Top WaPo editor Marcus Brauchli has some questions to answer tomorrow
Washington Post executive editor Marcus Brauchli, last seen saying the Post needs to be more responsive to conservatives, seems to have been less than honest about what he knew about the WaPo's widely-denounced attempt to sell access to its reporters off to the highest bidder.
When the story of the Post's planned corporate-sponsored dinners broke over the summer, one of the most criticized aspects of the whole affair was that the Post was marketing them as off-the-record. At the time, Brauchli told the New York Times that he had always been "explicit" with his paper's marketing department that the dinners would be on the record, suggesting that he was unaware the dinners were being marketed as off the record.
It turns out that wasn't exactly true.
Yesterday , the New York Times' corrections section included an unusual item billed as a "postscript" to its July 3 article about the dinners. In the postscript, the Times explained that a lawyer for Charles Pelton, the Post marketing executive who lost his job over the controversy, had provided the Times with a letter in which, as the Times described it, "Mr. Brauchli now says that he did indeed know that the dinners were being promoted as 'off the record,' and that he and Mr. Pelton had discussed that issue."
Later yesterday afternoon, Politico reporter Michael Calderone got his hands on the Brauchli  letter, and posted it online. Here's the key part:
I knew that the salon dinners were being promoted as "off the record." That fact was never hidden from me by you or anyone else. For instance, the dinners were described as "off the record" in two slide presentations that I attended. You and I discussed the off-the-record nature of the dinners. The phrase was also used in marketing materials for the salons and in correspondence to the newsroom that you e-mailed to me.
Interestingly, the Times postscript didn't mention Brauchli's letter went on to claim that "The New York Times reporter apparently misunderstood me."
Even more interestingly, Calderone says he, too, talked to Brauchli over the summer:
Brauchli made similar comments to me  that he gave to the Times, and my understanding from our conversation was that he did not know the salon dinners were being promoted as off the record.
So ... Either two separate reporters at two separate news organizations misinterpreted two separate comments Brauchli made to them, or Brauchli wasn't telling the truth over the summer.
The New Republic's Gabriel Sherman explains  how the Times' postscript came to be:
According to a series of letters, Pelton was successful in proving that Brauchli changed his story and the Times' reporting failed to reflect that he walked-back from his original claims of not knowing about the off-the-record ground rules. It wall began on September 25, when Pelton, through his lawyer George Frost, succeeded in getting Brauchli to send him a personal letter stating that he "knew that the dinners were being promoted as 'off the record.'" For Brauchli, the letter was an embarrassing reversal of his prior public comments and an admission that he knew far more about the conferences than he first let on.

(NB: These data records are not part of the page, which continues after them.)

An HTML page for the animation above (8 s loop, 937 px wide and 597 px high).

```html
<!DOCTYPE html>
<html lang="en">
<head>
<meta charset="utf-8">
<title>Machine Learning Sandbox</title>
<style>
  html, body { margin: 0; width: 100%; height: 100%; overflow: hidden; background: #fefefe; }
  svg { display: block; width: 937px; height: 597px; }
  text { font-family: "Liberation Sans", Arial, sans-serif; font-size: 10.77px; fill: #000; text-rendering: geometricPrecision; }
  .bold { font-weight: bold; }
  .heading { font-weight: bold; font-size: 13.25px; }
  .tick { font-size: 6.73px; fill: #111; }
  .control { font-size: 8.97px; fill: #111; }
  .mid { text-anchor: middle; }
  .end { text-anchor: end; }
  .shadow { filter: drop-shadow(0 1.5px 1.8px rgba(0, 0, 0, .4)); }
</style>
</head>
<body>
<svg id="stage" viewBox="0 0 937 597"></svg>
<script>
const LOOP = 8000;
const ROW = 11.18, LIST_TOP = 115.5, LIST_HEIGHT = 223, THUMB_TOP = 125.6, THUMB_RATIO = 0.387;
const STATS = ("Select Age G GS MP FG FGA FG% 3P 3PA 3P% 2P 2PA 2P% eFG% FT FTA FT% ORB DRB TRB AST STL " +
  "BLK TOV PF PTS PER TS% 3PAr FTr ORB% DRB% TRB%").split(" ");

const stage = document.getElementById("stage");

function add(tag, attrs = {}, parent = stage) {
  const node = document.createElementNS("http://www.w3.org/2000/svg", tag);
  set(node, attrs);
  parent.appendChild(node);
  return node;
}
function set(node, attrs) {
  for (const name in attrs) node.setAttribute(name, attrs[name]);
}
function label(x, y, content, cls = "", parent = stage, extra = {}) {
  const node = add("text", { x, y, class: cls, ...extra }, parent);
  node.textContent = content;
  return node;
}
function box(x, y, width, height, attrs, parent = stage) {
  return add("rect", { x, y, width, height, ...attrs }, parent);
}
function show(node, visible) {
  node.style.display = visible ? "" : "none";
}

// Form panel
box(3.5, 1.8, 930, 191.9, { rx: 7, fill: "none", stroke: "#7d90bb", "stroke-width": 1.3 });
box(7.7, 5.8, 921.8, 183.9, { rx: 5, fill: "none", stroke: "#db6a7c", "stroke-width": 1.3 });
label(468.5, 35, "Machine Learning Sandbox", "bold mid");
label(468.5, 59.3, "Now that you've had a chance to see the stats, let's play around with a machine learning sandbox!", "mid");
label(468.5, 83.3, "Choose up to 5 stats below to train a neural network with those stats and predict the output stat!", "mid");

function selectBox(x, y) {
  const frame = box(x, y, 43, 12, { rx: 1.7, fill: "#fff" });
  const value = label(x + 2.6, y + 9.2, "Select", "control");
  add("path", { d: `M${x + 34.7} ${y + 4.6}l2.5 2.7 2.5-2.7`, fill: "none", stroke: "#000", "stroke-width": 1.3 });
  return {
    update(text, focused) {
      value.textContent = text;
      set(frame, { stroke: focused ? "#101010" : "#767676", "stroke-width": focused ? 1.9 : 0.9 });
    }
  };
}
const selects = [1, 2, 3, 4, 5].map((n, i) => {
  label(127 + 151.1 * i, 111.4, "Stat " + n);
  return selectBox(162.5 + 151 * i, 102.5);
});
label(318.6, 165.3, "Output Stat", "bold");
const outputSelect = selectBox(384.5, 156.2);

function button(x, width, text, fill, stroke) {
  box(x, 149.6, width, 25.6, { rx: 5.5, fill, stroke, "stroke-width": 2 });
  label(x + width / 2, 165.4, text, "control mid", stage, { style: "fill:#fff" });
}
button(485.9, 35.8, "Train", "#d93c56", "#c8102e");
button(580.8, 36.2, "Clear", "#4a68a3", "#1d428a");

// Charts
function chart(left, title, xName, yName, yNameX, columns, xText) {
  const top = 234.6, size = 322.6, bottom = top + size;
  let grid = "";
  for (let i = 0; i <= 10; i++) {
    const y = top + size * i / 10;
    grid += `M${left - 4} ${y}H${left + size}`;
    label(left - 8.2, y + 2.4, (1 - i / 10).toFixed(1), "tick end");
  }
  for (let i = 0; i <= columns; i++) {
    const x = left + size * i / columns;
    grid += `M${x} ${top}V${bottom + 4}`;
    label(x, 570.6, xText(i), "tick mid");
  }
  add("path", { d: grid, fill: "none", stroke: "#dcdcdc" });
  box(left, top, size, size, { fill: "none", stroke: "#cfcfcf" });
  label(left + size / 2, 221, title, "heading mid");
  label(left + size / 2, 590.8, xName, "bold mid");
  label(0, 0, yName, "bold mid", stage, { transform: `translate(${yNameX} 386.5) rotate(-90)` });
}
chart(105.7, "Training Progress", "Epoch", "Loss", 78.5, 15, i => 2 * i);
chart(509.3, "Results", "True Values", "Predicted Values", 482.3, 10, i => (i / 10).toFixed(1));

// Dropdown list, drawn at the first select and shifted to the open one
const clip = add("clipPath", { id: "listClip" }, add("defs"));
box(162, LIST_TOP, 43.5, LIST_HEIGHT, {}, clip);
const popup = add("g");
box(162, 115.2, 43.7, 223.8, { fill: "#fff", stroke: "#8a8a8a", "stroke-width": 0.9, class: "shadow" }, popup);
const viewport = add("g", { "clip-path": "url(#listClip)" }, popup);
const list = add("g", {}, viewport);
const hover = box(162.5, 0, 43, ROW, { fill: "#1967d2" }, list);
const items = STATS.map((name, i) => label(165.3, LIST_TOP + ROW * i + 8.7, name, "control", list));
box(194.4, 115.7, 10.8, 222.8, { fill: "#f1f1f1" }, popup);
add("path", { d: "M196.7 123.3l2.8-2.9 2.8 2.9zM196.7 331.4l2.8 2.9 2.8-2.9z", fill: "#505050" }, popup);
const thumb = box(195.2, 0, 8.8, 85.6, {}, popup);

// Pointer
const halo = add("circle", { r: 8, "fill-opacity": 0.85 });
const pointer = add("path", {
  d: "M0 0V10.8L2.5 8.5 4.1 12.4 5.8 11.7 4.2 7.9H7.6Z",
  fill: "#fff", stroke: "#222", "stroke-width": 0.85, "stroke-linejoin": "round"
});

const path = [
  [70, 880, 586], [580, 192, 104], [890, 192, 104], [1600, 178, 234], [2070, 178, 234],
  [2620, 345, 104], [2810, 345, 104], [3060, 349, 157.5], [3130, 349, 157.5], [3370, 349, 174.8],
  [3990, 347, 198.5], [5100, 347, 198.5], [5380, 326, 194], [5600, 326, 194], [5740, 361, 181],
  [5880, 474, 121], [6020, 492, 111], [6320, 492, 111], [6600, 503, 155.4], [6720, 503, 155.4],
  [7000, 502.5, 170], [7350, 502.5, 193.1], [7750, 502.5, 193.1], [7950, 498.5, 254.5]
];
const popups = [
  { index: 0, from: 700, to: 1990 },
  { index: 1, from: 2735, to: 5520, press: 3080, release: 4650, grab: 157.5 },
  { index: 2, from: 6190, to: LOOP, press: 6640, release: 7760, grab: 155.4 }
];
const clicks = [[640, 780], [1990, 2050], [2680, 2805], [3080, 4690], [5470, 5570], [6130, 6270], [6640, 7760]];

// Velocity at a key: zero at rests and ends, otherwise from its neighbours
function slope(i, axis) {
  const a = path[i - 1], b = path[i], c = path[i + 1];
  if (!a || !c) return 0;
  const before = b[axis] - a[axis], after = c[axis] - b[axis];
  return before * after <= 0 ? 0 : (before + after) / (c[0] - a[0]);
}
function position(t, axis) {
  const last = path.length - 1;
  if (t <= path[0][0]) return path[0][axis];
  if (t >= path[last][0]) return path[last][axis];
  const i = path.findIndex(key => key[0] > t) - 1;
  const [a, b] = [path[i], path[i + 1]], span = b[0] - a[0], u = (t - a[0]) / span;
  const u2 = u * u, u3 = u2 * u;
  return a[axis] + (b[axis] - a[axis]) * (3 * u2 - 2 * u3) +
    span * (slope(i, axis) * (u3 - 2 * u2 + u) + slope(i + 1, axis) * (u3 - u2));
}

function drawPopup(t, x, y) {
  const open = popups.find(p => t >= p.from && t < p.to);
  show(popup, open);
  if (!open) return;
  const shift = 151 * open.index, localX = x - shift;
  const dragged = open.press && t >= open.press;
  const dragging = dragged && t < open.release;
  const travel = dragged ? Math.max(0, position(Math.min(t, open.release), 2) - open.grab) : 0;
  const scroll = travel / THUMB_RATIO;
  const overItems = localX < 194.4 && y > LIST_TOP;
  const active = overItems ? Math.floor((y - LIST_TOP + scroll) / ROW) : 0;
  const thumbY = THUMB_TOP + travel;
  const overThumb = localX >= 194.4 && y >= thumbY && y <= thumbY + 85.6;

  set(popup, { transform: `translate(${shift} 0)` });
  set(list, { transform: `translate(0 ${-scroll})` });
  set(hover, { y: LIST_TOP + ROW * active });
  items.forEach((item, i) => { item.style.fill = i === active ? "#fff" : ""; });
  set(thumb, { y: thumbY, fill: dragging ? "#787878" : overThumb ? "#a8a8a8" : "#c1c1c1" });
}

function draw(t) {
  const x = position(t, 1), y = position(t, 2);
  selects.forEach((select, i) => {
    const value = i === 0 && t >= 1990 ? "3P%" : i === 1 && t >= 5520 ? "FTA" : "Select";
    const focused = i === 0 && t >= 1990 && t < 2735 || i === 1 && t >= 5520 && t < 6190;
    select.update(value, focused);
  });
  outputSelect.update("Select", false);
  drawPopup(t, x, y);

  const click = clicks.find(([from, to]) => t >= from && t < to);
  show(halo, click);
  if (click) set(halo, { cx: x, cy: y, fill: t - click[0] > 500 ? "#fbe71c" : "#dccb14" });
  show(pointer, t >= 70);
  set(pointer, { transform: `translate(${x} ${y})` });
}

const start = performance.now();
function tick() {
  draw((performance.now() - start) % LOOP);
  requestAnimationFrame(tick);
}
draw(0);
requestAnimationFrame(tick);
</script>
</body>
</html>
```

With Brauchli's revised-comments in hand, Pelton and his lawyer pushed back hard against the Times. On Sept. 28, three days later after receiving Brauchli's letter, Pelton's lawyer Frost wrote a letter to Times publisher Arthur Sulzberger, executive editor Bill Keller, Pena and the public editor that cited Brauchli's revised comments on the off-the-record question and demanded the Times issue a correction.
According to Sherman, Pelton's request was denied -- by the Times' general counsel, not a newsroom executive -- and the Times ultimately ran the post-script only after Pelton's lawyer threatened legal action.
Politico's Calderone tried to reach Brauchli for comment yesterday, but was told  by a Post spokesperson that "The letter speaks for itself."
Obviously, it does not. But the letter, combined with the Times' reporting and Calderone's account of his own conversation with Brauchli and the refusal of Brauchli and the Post to discuss further, certainly suggest the top editor at one of the nation's top newspapers has been lying about his involvement in a newsroom scandal -- a scandal in which the Post was caught trying to auction off access to its reporters to corporate interests. It's worth keeping in mind that just a couple of months after trying to develop such a relationship between the Post and corporate interests, Brauchli began talking publicly about the Post listening more to conservatives.
If Brauchli will not answer questions from journalists he previously misled, perhaps he will answer to Washington Post readers. Brauchli is currently scheduled  to participate in an online Q&A Monday at noon on Monday. It seems certain questions will be submitted about Brauchli's honesty in addressing the dinners; it will be interesting to see if he takes those questions.
It will also be interesting to see if he takes any questions asking him to reconcile his absurd claim that the Post needs to be more responsive to conservatives with the Post's shameful treatment of Al Gore, its notably pro-Bush coverage of the 2000 election, or its role as cheerleader-in-chief for Bush's Iraq war . Brauchli's deputies dodged just such a question last month.